Editor’s Note: DETC invited well known school investment advisor Ed Meehan to prepare a list of tips of the trade for institutions that are considering a fund raise or considering selling their school. Mr. Meehan is a Partner with Arcady Bay Partners, an investment banking firm with a focus on the education sector and serving as what is called “an active angel investor.”
Today, with the growing interest in for-profit education, there are many parties looking for investment and acquisition opportunities. Unfortunately with the growing politicalization of regulation, tuition costs and online learning, investors and buyers are spending more and more time evaluating and investigating the investments and acquisitions they make. This “Due Diligence” process is complex, time-consuming, tedious, and many times a distraction from managing your business. If you expect to proceed down either path, you need to be prepared and well-informed.
1. Speak to owners, advisors and investor/buyers to get their insights and suggestions on how to best pursue financing and or sale processes.
- Best way to get current market insight
- Many owners views change after they go through a financing or sales process
2. Make sure your lawyers, accountants and advisors have the appropriate experience to guide you through the process.
- Transactions often do not close due to bad advice or a lack of knowledge on typical transaction structure
3. Consider hiring an investment banker with relevant expertise to represent you.
- Not everyone needs an investment banker
- A banker can create value through managing a tight process, getting a management team prepared and reducing the time that management has to divert away from running the business
4. Establish if a full auction process makes sense vs. a limited auction or just pursuing targeted investors/buyers.
- Depends upon goals and management expectations
5. Find out how investors and buyers value schools and understand what drives strategic (premium) values.
- This can provide insights into why investors/buyers valuation methodologies and transaction structures can vary dramatically
- A good understanding of such concepts can also assist you in assessing when may be a good time to raise equity or sell your school
6. Make sure your management team understands what investors/buyers will be asking and is prepared to lay out your company strategy in a concise manner.
- Preparation of concise company information in an offering memo and management slide presentation is critical
- Investor/buyer valuation levels are typically influenced by whether management will be staying with the company and if they invest their own capital in the business
7. Play up your company strengths and know your potential weaknesses (whether actual or perceived).
- During due diligence investors/buyers will confirm strengths and typically uncover weaknesses, it is better to address any weaknesses up front and explain plan to improve
- Accreditation is a key area that should be highlighted—DETC accreditation and requirements are a valuable asset to highlight
- For schools with Title IV, this is another key area in which to stress your expertise
8. Be prepared to discuss and analyze historic and projected financial results in great detail.
- It is very surprising how many schools do a bad job here
- Historic results are a key indication of potential future success
9. Do not lead with valuation expectations.
- Very often a successful investor/buyer of a school would never have spent time on a potential transaction if the price they ultimately paid was presented in initial discussions
- Investors will many times increase valuations levels if due diligence progresses well
10. Run your business as if a financing or sale will not take place.
- The best negotiation tool is the reality that you have a profitable business that you do not have to sell
Remember: Strategic valuations generally are driven by well-run companies with strong management, profitable operations and a differentiated vision for consistent future growth.
Where are the Online Schools Trading?
Below is a brief summary of valuation metrics as of Friday January 29th for online focused colleges and Strayer Education, which is one of the higher quality schools with approximately 61% of its students online.

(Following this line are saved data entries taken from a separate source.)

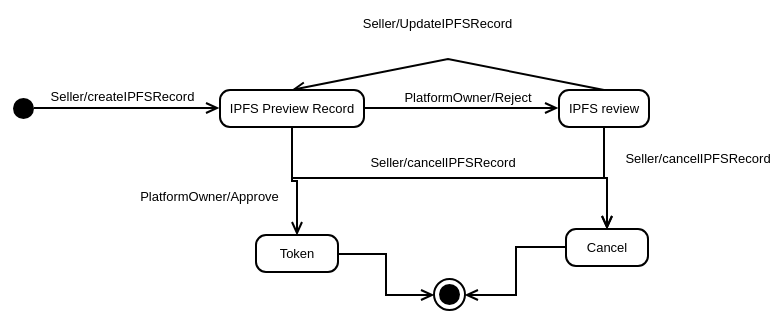
<!DOCTYPE html>
<html lang="en">
<head>
<meta charset="utf-8">
<title>IPFS record state diagram</title>
<style>
  :root { --ink: #000; --paper: #fff; }
  * { box-sizing: border-box; }
  html, body { margin: 0; background: var(--paper); }
  body { width: 784px; height: 324px; overflow: hidden; }
  .diagram {
    position: relative; width: 784px; height: 324px; overflow: hidden;
    color: var(--ink); background: var(--paper);
    font: 13px/16px "Liberation Sans", Arial, sans-serif;
  }
  .transitions { position: absolute; left: 0; top: 0; fill: none; stroke: var(--ink); stroke-width: 2; }
  .state {
    position: absolute; display: flex; align-items: center; justify-content: center;
    height: 39px; padding-top: 1px; border: 2px solid var(--ink); border-radius: 11px;
    background: var(--paper); white-space: nowrap;
  }
  .preview { left: 219px; top: 89px; width: 146px; }
  .review { left: 558px; top: 89px; width: 92px; }
  .token { left: 255px; top: 234px; width: 84px; }
  .cancel { left: 565px; top: 228px; width: 84px; }
  .label { position: absolute; transform: translate(-50%, -50%); white-space: nowrap; }
  .on-create { left: 122.5px; top: 97px; }
  .on-update { left: 437.5px; top: 24px; }
  .on-reject { left: 468px; top: 98px; }
  .on-cancel-preview { left: 443px; top: 163px; }
  .on-cancel-review { left: 698px; top: 159px; }
  .on-approve { left: 209.5px; top: 197px; }
  .start, .end { position: absolute; border-radius: 50%; }
  .start { left: 13px; top: 98px; width: 21px; height: 21px; background: var(--ink); }
  .end {
    left: 433px; top: 278px; width: 33px; height: 33px; padding: 4px;
    border: 2px solid var(--ink); background: var(--paper);
  }
  .end::before { content: ""; display: block; width: 21px; height: 21px; border-radius: 50%; background: var(--ink); }
</style>
</head>
<body>
<main class="diagram">
  <svg class="transitions" width="784" height="324" viewBox="0 0 784 324" aria-hidden="true">
    <defs>
      <marker id="arrow" markerUnits="userSpaceOnUse" markerWidth="16" markerHeight="16" refX="13" refY="8" orient="auto">
        <path d="M2 3 13 8 2 13"/>
      </marker>
    </defs>
    <g marker-end="url(#arrow)">
      <path marker-end="url(#arrow)" d="M34 108H217"/>
      <path marker-end="url(#arrow)" d="M365 108H556"/>
      <path marker-end="url(#arrow)" d="M604 90 448 59 294 89.5"/>
      <path marker-end="url(#arrow)" d="M292 127V181H297V233"/>
      <path marker-end="url(#arrow)" d="M292 127V178H607V227"/>
      <path marker-end="url(#arrow)" d="M604 127V178H607V227"/>
      <path marker-end="url(#arrow)" d="M338 254H386V295H432"/>
      <path marker-end="url(#arrow)" d="M566 247H516V295H467"/>
    </g>
  </svg>

  <div class="start" role="img" aria-label="Start"></div>
  <div class="state preview">IPFS Preview Record</div>
  <div class="state review">IPFS review</div>
  <div class="state token">Token</div>
  <div class="state cancel">Cancel</div>
  <div class="end" role="img" aria-label="End"></div>

  <span class="label on-create">Seller/createIPFSRecord</span>
  <span class="label on-update">Seller/UpdateIPFSRecord</span>
  <span class="label on-reject">PlatformOwner/Reject</span>
  <span class="label on-cancel-preview">Seller/cancelIPFSRecord</span>
  <span class="label on-cancel-review">Seller/cancelIPFSRecord</span>
  <span class="label on-approve">PlatformOwner/Approve</span>
</main>
</body>
</html>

These are key valuation metrics that you need to understand before starting any fundraising or sale process for your school.
Sales, EBITDA and Enterprise Value in millions.
- Revenues and profitability
- Growth prospects
- Competitive advantage
- Institutional Accreditation
- Premium Programmatic Accreditation
- Online penetration/capabilities
- Student population
- Overall Market
- Fit with buyers
- Focusing on value before you engage the buyer
- Unrealistic valuation expectations
- Sloppy support and documentation of business strategy and projections
- Not being prepared for due diligence
- Missing your numbers during due diligence
- Lack of understanding of the buyer’s perspective
- Negotiating with buyers one at a time
- Not helping the buyer make the case they need to sell to their board/investors
- Inability to explain your value proposition
- Weak projections
- Thinking unique systems or programs will solely drive the deal
- Making a bad first impression
Mr. Ed Meehan is a Partner with Arcady Bay Partners, an investment banking firm with a focus on the education sector and an active angel investor, recently making investments in JTC Education Holdings and Straighterline. Ed advised MedTech College in its recent sale to JTC Education Holdings, in December 2009.
back to top